Month Flat Week Day
Tuesday, October 16, 2018 10:15 - 11:15
1 Hour
UPSC Cutting-Edge Seminar

Raphaël Mercier
Institut Jean-Pierre Bourgin, INRA Versailles, France

Title: What limits meiotic recombination?

Host: Catherine Bellini
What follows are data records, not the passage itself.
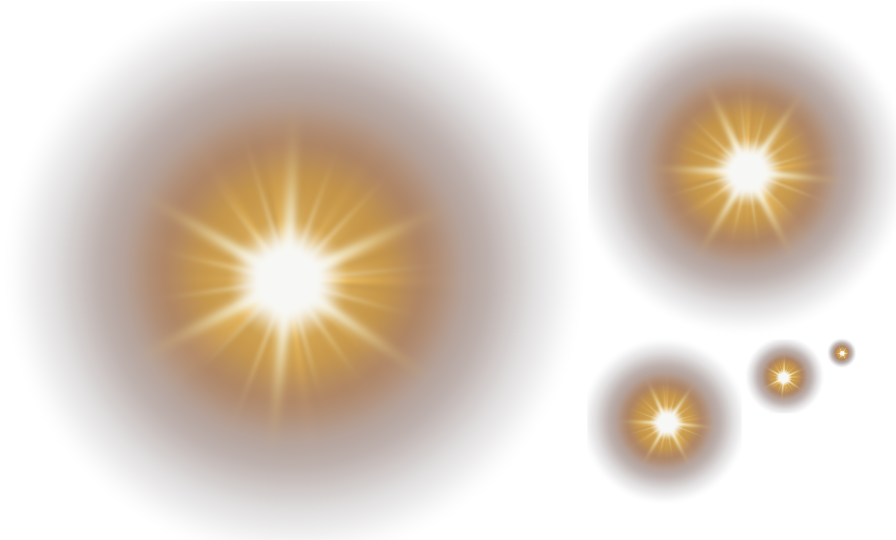
Give the GLSL for this background, as a WebGL 1 fragment shader.

```glsl
precision highp float;
// Five golden starbursts of falling size, in smoky halos on white.
uniform vec2 u_resolution;

float hash(float n) {
    return fract(sin(n * 91.7 + 4.1) * 437.5);
}

// Smooth noise around the circle, with whole-number cells so it wraps
float angularNoise(float turn, float cells) {
    float x = fract(turn) * cells;
    float i = floor(x);
    return mix(hash(i), hash(mod(i + 1.0, cells)), smoothstep(0.0, 1.0, x - i));
}

// Smoky halo: gold, brown, warm grey, then white at radius 1
vec3 haloColor(float r) {
    vec3 c = vec3(0.75, 0.56, 0.27);
    c = mix(c, vec3(0.68, 0.52, 0.40), smoothstep(0.28, 0.46, r));
    c = mix(c, vec3(0.72, 0.66, 0.64), smoothstep(0.42, 0.64, r));
    c = mix(c, vec3(0.86, 0.85, 0.85), smoothstep(0.60, 0.84, r));
    return mix(c, vec3(1.0), smoothstep(0.76, 1.01, r));
}

// Every third ray is broad and bright, the two between are thin
float rays(vec2 q) {
    float light = 0.0;
    for (int i = 0; i < 18; i++) {
        float k = float(i);
        float isMain = 1.0 - step(0.5, mod(k, 3.0));
        float wobble = mix(6.0 * hash(k) - 3.0, 2.7 * sin(k * 0.4333 - 0.9), isMain);
        float angle = radians(27.0 + 20.0 * k + wobble);
        vec2 dir = vec2(cos(angle), sin(angle));
        float along = dot(q, dir);
        float across = dot(q, vec2(-dir.y, dir.x));
        float reach = mix(0.44 + 0.16 * hash(k + 7.0), 0.64, isMain);
        float width = mix(0.011, 0.024, isMain);
        float fade = 1.0 - smoothstep(0.08, reach, along);
        float beam = exp(-across * across / (width * width));
        light += step(0.0, along) * beam * fade * mix(0.36, 0.85, isMain);
    }
    return min(light, 1.0);
}

// Paints one star over base; turned = 1 rotates it a quarter turn
vec3 star(vec3 base, vec2 p, vec2 center, float radius, float turned) {
    vec2 q = (p - center) / radius;
    q = mix(q, vec2(q.y, -q.x), turned);
    vec3 c = haloColor(length(q));

    // Off-centre burst: yellow bloom, fine streaks, rays and white core
    vec2 b = q - vec2(-0.02, -0.032);
    float d = length(b);
    float turn = atan(b.y, b.x + 1e-5) / 6.28318;
    float streaks = angularNoise(turn, 70.0) * angularNoise(turn, 31.0);
    c = mix(c, vec3(0.90, 0.74, 0.39), 0.85 * exp(-d * d / 0.055));
    c += vec3(0.16, 0.15, 0.08) * streaks * exp(-d * d / 0.10);
    vec3 rayColor = mix(vec3(0.97, 0.96, 0.88), vec3(0.86, 0.76, 0.50), smoothstep(0.12, 0.50, d));
    c = mix(c, rayColor, rays(b));
    c = mix(c, vec3(0.97, 0.97, 0.96), 1.0 - smoothstep(0.09, 0.22, d));

    // Halo is cropped by a rectangular tile
    vec2 inside = (vec2(1.008, 0.924) - abs(q)) * radius * u_resolution.y;
    float mask = clamp(min(inside.x, inside.y) + 0.5, 0.0, 1.0);
    return mix(base, c, mask);
}

void main() {
    vec2 p = gl_FragCoord.xy / u_resolution;
    p.x *= 1.6623;

    vec3 color = vec3(1.0);
    color = star(color, p, vec2(0.5455, 0.498), 0.541, 0.0);
    color = star(color, p, vec2(1.3777, 0.688), 0.310, 1.0);
    color = star(color, p, vec2(1.2327, 0.220), 0.155, 1.0);
    color = star(color, p, vec2(1.4556, 0.303), 0.0742, 0.0);
    color = star(color, p, vec2(1.5617, 0.3463), 0.028, 1.0);
    gl_FragColor = vec4(color, 1.0);
}
```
Meiosis is an essential stage in the life cycle of sexually-reproducing organisms. Indeed, meiosis is the specialized cell division that reduces the number of chromosomes from two sets in the parent to one set in gametes, while fertilization restores the original chromosome number. Meiosis is also the stage of development when genetic recombination occurs, thus being the heart of Mendelian heredity. Increasing our knowledge on meiotic mechanisms, in addition to its intrinsic interest, would have also important implications for agriculture and medicine.
Arabidopsis emerged as one of the prominent models in the field of meiosis. Indeed, the meiotic field benefits greatly from a multi-model approach with several kingdoms represented, highlighting both conserved mechanisms and variation around the theme. Arabidopsis emerged as a very good model to study meiosis, notably because of the possibility of large scale genetic studies and the wide range of molecular and cytological tools. Raphaël Mercier and his team aim at deciphering meiotic mechanisms, including recombination, cell cycle and sister chromatid cohesion modifications, and their functional relationships. To achieve this goal, they are conducting various genetic screens and characterizing the key players that they identified.
Apomixis results in progeny that are genetic clones of the maternal parent and thus is of great interest due to its potential revolutionary application in crop improvement. By introducing apomixis into sexual plants, any desired genotype, no matter how complex, could be perpetuated through successive seed generations. However, despite the occurrence of apomixis in over 400 species of angiosperms, very few crop species are apomictic and attempts to introduce this trait by crossing have failed. Raphaël Mercier ‘s projects aim, via a better understanding of sexual reproduction processes, to de novo engineer apomixes in sexual plants